South Floridian veterans of the holy hip-hop scene, but debuting on Seventh Street Records (home of Cross Movement, Ambassador and others), 1Way embraces the next millennium with an abundance of intriguing sounds, solidified with bluntly stated scripture and integrated with clever rhymes and phat beats.
The crew is a busy foursome: Proverb, 2Edge and Versal create lyrics, while Morphiziz DJs and combines with Proverb on production. Collectively through their hip-hop, and individually through their various leadership involvements, they reach out to youth with the Gospel.
In a case of album art reflecting aural content, visual motifs of futuristic exploration, far-out journeys and spacescapes evident throughout the liner notes are quite appropriate to the feel of the album. It’s a vibe which, while branded with creative future-sounds, remains tethered to East coast hip-hop roots.
“I Don’t Care” is a blunt charge affirming 1Way’s absolute priority in praising God, come what may. In a creative vein, flowing rhymes are laid over samples of ‘tortured howling’. It’s unique, it works, and it serves to emphasize that nothing (even torture) will prevent them from giving up God his due praise:
“We gonna praise Him with our hands,
pushing in the air
You don’t like it?
so what, I don’t care”
—I Don't Care
Another bold cut is the nautical-themed “Waves”, with viola, violin and bells on the instrumental track, Morphiziz spinning crazy scratches, along with some medieval-sounding female vocals on the chorus, rather reminiscent of the soundtrack from the original Star Trek TV series. It’s Jesus who steps in and brings us through the waves.
The string-flava’d sounds spill over into “Plasmatic Path”, which carries the straight-up Gospel message. The crew tackles the issue of Gospel hip-hop criticism (which comes from the realms of both church and world) on the syncopated “Don’t Doubt the Skillz”, pointing out that the crucial issue is ministry and anointed lyrics. These cats have no need to justify on their beats and flows, as these speak for themselves. Hot.

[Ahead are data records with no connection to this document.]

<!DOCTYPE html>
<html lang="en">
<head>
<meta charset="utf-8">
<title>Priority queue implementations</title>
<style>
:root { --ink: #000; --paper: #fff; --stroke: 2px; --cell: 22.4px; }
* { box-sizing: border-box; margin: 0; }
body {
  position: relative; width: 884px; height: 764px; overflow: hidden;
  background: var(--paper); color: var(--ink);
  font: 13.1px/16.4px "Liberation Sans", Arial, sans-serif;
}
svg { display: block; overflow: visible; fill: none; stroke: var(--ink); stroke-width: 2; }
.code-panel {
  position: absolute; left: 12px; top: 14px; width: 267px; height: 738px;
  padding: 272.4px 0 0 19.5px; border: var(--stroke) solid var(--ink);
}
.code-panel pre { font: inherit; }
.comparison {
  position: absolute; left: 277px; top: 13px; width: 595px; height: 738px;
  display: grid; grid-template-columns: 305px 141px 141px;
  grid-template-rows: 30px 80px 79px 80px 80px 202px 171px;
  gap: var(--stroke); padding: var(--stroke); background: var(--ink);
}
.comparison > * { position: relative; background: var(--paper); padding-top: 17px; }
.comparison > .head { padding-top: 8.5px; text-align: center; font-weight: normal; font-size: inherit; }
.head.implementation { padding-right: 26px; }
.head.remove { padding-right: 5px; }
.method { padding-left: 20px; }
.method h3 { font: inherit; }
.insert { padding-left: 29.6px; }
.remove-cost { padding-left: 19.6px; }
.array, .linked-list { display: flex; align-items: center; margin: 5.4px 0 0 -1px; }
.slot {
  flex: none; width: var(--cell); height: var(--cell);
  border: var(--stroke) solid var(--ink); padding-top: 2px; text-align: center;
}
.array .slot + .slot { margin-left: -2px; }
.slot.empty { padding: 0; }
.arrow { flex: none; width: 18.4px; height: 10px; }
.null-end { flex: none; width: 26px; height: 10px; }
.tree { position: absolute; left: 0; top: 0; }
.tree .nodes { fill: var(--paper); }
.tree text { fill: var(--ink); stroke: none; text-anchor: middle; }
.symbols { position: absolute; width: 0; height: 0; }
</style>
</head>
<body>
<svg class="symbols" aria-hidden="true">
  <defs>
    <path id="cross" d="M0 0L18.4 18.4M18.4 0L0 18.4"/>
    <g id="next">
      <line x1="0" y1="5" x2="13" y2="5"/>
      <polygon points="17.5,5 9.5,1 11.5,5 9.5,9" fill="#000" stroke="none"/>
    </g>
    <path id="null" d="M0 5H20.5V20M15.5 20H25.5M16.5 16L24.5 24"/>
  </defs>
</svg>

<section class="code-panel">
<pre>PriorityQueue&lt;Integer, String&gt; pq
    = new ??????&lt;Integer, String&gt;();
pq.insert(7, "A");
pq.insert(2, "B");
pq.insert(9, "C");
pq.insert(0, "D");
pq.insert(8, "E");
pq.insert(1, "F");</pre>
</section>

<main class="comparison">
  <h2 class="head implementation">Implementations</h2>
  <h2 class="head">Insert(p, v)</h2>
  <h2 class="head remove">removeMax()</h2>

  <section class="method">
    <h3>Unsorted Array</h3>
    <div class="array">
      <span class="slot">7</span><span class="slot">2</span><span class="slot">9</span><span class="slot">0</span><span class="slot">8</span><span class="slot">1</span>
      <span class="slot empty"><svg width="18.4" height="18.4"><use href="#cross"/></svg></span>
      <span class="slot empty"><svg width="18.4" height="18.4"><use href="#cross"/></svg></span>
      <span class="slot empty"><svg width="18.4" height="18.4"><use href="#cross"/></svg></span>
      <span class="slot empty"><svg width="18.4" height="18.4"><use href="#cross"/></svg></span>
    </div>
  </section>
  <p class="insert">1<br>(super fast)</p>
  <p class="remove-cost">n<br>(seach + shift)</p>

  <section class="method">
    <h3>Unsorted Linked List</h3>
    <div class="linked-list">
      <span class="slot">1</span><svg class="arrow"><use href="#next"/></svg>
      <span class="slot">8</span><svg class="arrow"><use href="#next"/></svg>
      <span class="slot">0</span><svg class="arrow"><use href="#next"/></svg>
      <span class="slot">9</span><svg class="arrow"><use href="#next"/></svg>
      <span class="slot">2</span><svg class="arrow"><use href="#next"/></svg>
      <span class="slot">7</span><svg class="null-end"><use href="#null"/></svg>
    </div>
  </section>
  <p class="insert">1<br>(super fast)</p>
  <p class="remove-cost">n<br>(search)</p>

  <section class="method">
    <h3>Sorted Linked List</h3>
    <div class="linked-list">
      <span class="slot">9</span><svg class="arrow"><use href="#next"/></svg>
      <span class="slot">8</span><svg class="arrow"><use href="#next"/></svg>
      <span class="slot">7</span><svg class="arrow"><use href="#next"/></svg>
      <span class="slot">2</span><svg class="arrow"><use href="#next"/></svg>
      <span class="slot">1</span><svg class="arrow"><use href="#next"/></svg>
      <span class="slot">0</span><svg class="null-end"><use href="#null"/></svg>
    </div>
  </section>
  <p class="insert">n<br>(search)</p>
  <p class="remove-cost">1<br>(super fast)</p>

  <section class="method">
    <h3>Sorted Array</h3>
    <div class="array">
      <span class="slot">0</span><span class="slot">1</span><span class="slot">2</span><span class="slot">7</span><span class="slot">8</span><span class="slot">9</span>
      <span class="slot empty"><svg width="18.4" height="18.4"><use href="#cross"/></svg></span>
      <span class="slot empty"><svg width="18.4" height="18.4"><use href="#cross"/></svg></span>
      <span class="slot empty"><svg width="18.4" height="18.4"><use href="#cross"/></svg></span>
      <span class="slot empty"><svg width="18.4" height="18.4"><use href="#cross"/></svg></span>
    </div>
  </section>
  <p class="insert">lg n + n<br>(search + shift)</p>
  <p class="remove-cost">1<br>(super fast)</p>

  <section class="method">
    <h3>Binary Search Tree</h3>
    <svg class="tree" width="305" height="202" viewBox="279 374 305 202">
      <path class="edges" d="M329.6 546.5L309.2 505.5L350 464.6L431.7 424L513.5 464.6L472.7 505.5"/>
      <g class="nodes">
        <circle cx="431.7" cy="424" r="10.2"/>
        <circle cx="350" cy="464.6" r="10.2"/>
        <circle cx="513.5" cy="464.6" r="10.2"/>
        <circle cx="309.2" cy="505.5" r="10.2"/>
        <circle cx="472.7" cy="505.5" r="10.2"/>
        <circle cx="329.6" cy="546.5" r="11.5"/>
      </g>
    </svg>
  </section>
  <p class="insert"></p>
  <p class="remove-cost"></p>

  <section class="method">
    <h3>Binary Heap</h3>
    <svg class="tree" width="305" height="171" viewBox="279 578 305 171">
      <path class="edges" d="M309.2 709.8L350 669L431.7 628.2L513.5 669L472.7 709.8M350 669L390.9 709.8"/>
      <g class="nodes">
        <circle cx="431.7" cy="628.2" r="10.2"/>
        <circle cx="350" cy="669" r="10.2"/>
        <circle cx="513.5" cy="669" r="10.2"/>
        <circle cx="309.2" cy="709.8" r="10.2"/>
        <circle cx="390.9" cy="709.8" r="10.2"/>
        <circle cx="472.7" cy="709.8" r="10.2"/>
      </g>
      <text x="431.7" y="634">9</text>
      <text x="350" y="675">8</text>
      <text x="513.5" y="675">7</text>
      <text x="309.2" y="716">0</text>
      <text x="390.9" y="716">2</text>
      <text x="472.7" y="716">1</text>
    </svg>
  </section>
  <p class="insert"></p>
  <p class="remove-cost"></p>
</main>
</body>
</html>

And don’t skip over the “I Am” interlude which is anything but. It’s a worshipful, echo-filled meditation on the names of God with a relevant wind sound effect loop.
1Way define their album title, Souljourn, as “the spiritual, moral, emotional, essence of man traveling from one place to another”. It’s a clever reference to both “soul journey” (the journey of the soul in Christ) and to “sojourn” (to reside somewhere temporarily, i.e. in Jesus Christ, we ‘sojourn’ in this world, as we are, in fact, citizens of heaven).
The album too, is a journey, and one worth taking, as 1Way paints a refreshing hip-hop landscape brilliant in hopeful, scriptural and street-lingo-laced imagery, and pulsating with a fantastic phat factor.
album release date: November, 1999
Seventh Street Records
— reviewed by Stan North